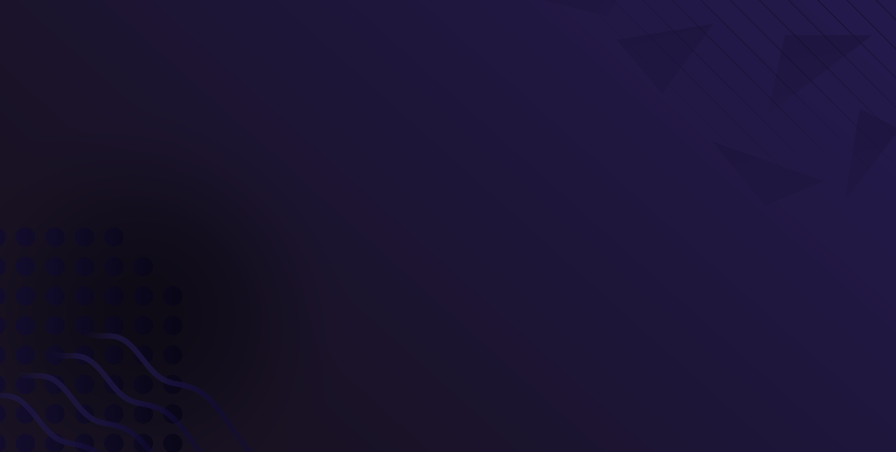
This background is drawn by a Shadertoy shader. Its source:

```glsl
// Dark violet diagonal gradient with a shadowed lower left corner holding a
// dot grid and wavy ribbons; faint triangles and slanted hairlines upper right.
// Everything is layered by distance functions, in units of the canvas height.

#define DOT_PITCH 0.0652
#define DOT_RADIUS 0.0215
#define DOT_ORIGIN vec2(-0.009, 0.4755)
#define WAVE_COUNT 4
#define WAVE_ORIGIN vec2(0.207, 0.271)
#define WAVE_STEP vec2(-0.0775, -0.044)
#define WAVE_PERIOD 0.176
#define WAVE_HALF_WIDTH 0.0060
#define LINE_PITCH 0.0646
#define TRIANGLE_ALPHA 0.34
#define SHADOW_CENTRE vec2(0.32, 0.31)
#define SHADOW_RADIUS 0.46

const vec3 DUSK = vec3(0.096, 0.070, 0.135);
const vec3 VIOLET = vec3(0.112, 0.082, 0.208);
const vec3 INDIGO = vec3(0.137, 0.098, 0.290);
const vec3 SHADOW = vec3(0.048, 0.037, 0.080);
const vec3 INK = vec3(0.085, 0.062, 0.190);

// Corners of the triangles, three per shape
const vec2 CORNERS[15] = vec2[15](
    vec2(1.364, 0.912), vec2(1.579, 0.948), vec2(1.465, 0.793),
    vec2(1.736, 0.922), vec2(1.930, 0.922), vec2(1.698, 0.747),
    vec2(1.576, 0.687), vec2(1.822, 0.599), vec2(1.693, 0.545),
    vec2(1.902, 0.760), vec2(1.990, 0.714), vec2(1.868, 0.553),
    vec2(1.176, 1.005), vec2(1.380, 1.030), vec2(1.344, 0.964));

// Antialiased coverage of a signed distance
float cover(float dist) {
    float pixel = 1.0 / iResolution.y;
    return 1.0 - smoothstep(-0.5 * pixel, 0.5 * pixel, dist);
}

// Signed distance to the line a-b, negative on its right
float edgeDistance(vec2 p, vec2 a, vec2 b) {
    vec2 along = normalize(b - a);
    return dot(p - a, vec2(-along.y, along.x));
}

// All triangle corners run clockwise
float triangleDistance(vec2 p, vec2 a, vec2 b, vec2 c) {
    return max(edgeDistance(p, a, b), max(edgeDistance(p, b, c), edgeDistance(p, c, a)));
}

vec3 backdrop(vec2 p, float aspect) {
    float t = (0.9 * p.x + p.y) / (0.9 * aspect + 1.0);
    vec3 colour = mix(DUSK, VIOLET, smoothstep(0.14, 0.58, t));
    colour = mix(colour, INDIGO, smoothstep(0.42, 0.98, t));
    float shade = 1.0 - smoothstep(0.02, SHADOW_RADIUS, length(p - SHADOW_CENTRE));
    return mix(colour, SHADOW, 0.88 * shade);
}

// Grid of dots with its upper right corner cut away
vec3 addDots(vec3 colour, vec2 p) {
    vec2 grid = (p - DOT_ORIGIN) / DOT_PITCH;
    vec2 cell = floor(grid + 0.5);
    vec2 local = (grid - cell) * DOT_PITCH;
    float row = -cell.y;
    float inside = step(0.0, row) * step(cell.x, min(6.0, 4.0 + row));
    float across = clamp(p.x / 0.40 + local.x * 6.0, 0.0, 1.0);
    vec3 tint = mix(vec3(0.070, 0.045, 0.185), vec3(0.028, 0.020, 0.092), across);
    return mix(colour, tint, 0.8 * inside * cover(length(local) - DOT_RADIUS));
}

// Ribbons that undulate down a slope and steepen at their ends
vec3 addWaves(vec3 colour, vec2 p) {
    float turn = 6.2832 / WAVE_PERIOD;
    for (int i = 0; i < WAVE_COUNT; i++) {
        vec2 q = p - WAVE_ORIGIN - float(i) * WAVE_STEP;
        float phase = turn * (q.x - 0.155);
        float tail = max(q.x - 0.22, 0.0);
        float swing = mix(0.018, 0.009, smoothstep(0.10, 0.24, q.x));
        float height = -0.62 * q.x - swing * cos(phase) - 3.1 * tail * tail;
        float slope = -0.62 + swing * turn * sin(phase) - 6.2 * tail;
        float dist = abs(q.y - height) / sqrt(1.0 + slope * slope);
        float fade = smoothstep(-0.03, 0.06, q.x) * (1.0 - 0.5 * smoothstep(0.18, 0.34, q.x));
        vec3 tint = mix(vec3(0.120, 0.090, 0.265), vec3(0.070, 0.047, 0.230),
                        smoothstep(0.10, 0.28, q.x));
        colour = mix(colour, tint, 0.78 * fade * cover(dist - WAVE_HALF_WIDTH));
    }
    return colour;
}

vec3 addTriangles(vec3 colour, vec2 p) {
    for (int i = 0; i < 15; i += 3) {
        float dist = triangleDistance(p, CORNERS[i], CORNERS[i + 1], CORNERS[i + 2]);
        float fade = mix(0.45, 1.0, clamp((p.y - CORNERS[i + 2].y) / 0.15, 0.0, 1.0));
        colour = mix(colour, INK, TRIANGLE_ALPHA * fade * cover(dist));
    }
    return colour;
}

// Parallel hairlines fading away from the upper right
vec3 addLines(vec3 colour, vec2 p) {
    float offset = p.x + p.y - 1.0 - 1.357;
    float nearest = abs(fract(offset / LINE_PITCH + 0.5) - 0.5) * LINE_PITCH * 0.7071;
    float fade = 1.0 - smoothstep(0.05, 0.58, length((p - vec2(1.80, 1.0)) * vec2(0.85, 1.2)));
    fade *= smoothstep(-0.17, 0.05, offset);
    return mix(colour, INK * 0.8, 0.6 * fade * cover(nearest - 0.0011));
}

void mainImage(out vec4 fragColor, in vec2 fragCoord) {
    vec2 p = fragCoord / iResolution.y;
    vec3 colour = backdrop(p, iResolution.x / iResolution.y);
    colour = addDots(colour, p);
    colour = addWaves(colour, p);
    colour = addTriangles(colour, p);
    colour = addLines(colour, p);
    fragColor = vec4(colour, 1.0);
}
```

* **What is being asked**
Copy out every line of the listing where the word "const" occurs.

* **Solution below**
const vec3 DUSK = vec3(0.096, 0.070, 0.135);
const vec3 VIOLET = vec3(0.112, 0.082, 0.208);
const vec3 INDIGO = vec3(0.137, 0.098, 0.290);
const vec3 SHADOW = vec3(0.048, 0.037, 0.080);
const vec3 INK = vec3(0.085, 0.062, 0.190);
const vec2 CORNERS[15] = vec2[15](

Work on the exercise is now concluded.